I knew I needed a new logo. Badly. I just couldn’t get inspired to create one. So when the opportunity to completely revamp my website came up, I knew it was the perfect time to work on some re-branding as well. I am by no means a graphic designer, so I decided to hire someone to create it for me, with some of my own ideas of course.
My cousin, a well-connected Guatemala City urbanite, led me to one of her contacts, Marylina Grill, and her company Papel Magenta. Those of you who have followed my work for some time know I have deep connections to Guatemala and travel there often. Hiring a Guatemala-based company to design a logo for me just felt totally right.
The first order of business was to find a new font for my name. We worked with several and finally narrowed it down to one that’s similar to that used by one of my favorite travel magazines and clients, Conde Nast Traveler. We felt it looked elegant and represented the travel/editorial nature of a good portion of my work.
As for a symbol to go with my name, I had been giving this a lot of thought.

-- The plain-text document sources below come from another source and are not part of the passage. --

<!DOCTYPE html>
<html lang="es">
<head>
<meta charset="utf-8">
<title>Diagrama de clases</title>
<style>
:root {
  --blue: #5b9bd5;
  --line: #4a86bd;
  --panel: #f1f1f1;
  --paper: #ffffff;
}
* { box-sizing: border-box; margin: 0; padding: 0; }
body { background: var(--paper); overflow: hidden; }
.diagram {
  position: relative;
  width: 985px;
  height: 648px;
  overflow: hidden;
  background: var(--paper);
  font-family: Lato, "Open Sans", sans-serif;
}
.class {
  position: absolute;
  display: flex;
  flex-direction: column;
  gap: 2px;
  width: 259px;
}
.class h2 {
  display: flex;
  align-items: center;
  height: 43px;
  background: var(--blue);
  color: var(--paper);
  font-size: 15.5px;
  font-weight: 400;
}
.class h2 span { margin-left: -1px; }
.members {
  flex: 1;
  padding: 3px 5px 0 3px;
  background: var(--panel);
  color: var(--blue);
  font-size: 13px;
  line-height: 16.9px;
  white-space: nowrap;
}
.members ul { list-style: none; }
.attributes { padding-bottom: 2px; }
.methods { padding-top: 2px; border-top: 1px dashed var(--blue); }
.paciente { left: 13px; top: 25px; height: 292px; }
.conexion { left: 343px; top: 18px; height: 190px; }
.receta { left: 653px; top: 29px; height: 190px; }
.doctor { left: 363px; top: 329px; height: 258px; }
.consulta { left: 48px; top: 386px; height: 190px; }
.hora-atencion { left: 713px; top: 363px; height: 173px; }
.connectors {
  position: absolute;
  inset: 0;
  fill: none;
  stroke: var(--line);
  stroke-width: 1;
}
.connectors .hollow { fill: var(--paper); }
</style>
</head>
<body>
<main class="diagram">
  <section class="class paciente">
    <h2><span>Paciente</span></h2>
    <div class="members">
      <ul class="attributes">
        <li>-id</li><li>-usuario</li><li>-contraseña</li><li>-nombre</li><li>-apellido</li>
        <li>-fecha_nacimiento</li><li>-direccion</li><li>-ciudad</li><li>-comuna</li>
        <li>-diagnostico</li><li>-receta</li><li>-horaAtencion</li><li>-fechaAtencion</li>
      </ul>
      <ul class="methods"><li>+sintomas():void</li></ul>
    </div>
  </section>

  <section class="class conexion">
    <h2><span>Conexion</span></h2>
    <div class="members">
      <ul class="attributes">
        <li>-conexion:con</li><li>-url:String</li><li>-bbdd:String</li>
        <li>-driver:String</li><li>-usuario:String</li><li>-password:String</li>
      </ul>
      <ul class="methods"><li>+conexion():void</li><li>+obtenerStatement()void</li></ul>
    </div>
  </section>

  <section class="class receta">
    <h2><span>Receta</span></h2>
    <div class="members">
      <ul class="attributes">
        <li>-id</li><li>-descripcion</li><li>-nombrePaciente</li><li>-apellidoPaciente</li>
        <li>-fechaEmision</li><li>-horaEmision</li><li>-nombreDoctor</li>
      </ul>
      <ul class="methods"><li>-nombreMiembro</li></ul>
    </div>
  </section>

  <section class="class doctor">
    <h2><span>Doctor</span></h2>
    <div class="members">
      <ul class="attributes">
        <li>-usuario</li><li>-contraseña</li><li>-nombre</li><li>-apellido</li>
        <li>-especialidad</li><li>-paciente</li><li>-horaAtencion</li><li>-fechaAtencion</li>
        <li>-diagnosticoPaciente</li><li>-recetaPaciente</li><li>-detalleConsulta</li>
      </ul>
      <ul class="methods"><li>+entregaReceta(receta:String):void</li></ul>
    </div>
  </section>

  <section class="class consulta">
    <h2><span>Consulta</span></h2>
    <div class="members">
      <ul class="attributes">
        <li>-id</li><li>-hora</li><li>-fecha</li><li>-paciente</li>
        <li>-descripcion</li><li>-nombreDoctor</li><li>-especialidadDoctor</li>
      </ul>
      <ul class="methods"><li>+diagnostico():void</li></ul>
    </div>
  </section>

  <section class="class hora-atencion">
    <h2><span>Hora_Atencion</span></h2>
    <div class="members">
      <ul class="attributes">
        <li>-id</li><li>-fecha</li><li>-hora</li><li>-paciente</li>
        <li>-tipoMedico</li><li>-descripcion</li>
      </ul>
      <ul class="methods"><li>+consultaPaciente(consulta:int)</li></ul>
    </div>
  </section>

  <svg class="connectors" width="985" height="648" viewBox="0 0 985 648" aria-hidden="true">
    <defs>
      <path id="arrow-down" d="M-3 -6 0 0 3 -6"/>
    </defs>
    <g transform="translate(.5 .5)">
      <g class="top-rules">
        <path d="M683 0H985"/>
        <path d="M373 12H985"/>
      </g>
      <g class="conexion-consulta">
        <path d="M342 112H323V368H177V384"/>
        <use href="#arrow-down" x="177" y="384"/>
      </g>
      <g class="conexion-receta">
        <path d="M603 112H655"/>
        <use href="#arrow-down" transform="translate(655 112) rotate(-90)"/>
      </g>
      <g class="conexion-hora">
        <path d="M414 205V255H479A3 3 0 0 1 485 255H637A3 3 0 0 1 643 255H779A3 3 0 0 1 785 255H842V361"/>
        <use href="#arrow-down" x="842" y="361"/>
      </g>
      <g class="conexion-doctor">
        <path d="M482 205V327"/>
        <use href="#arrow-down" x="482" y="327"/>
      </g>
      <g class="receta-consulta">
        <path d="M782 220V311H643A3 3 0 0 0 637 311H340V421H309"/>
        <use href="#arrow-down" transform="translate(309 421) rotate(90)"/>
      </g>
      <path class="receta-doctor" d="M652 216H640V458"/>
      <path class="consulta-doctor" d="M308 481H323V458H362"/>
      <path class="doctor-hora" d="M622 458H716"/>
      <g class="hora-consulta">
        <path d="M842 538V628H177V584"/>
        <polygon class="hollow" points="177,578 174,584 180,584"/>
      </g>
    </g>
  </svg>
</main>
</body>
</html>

Many photographers use their initials in some sort of stylized form. But I thought my initials, “AA,” looked too much like a certain airline or 12-step program. I also wanted something that better reflected me personally and creatively. So I decided on an Aleph, the first letter of the Hebrew alphabet.
In addition to Aleph being the “A” equivalent I was looking for, I chose it for its spiritual and metaphysical connotations. Jewish tradition regards the Hebrew letters as sources of divine creative power. Were they to disappear altogether from the world, sages tell us, creation would vanish along with them. Aleph is a silent letter with a numerical value of 1. Its original pictogram derivative is the symbol for an ox. And so it’s easy to see that it represents preeminence and strength. Hebrew sages also regard Aleph as signifying that our accomplishments, big or small, first emanate from stillness and silence. The latter point resonates strongly with my own creative experience.
And so we embarked on the process of creating a beautiful, stylized Aleph to go with my name. A couple of weeks later, and after a vacation in Bali, we still hadn’t settled on a proper Aleph. I wanted something that looked like calligraphy, but I realized that unless I hired a calligrapher, I wasn’t going to get what I needed. That’s when I found Paris-based Michel D’anastasio of Evolusign, who creates beautiful calligraphy of Hebrew letters. He hand-painted a unique Aleph, which was then sent to my designer. Having seen Michel’s work in which Hebrew characters are photographed at an angle and made into art, I decided a final tweak for the logo was to likewise tilt it and give it a unique twist. It came down to two final versions. After input from family and friends, I decided on the final art.
As you can see, the final version has the ‘tilted’ Aleph. I felt it gave the symbol a feel of being ‘lifted up.’ I also felt it represented seeing things from a different and unique angle, which for a photographer is what it’s all about.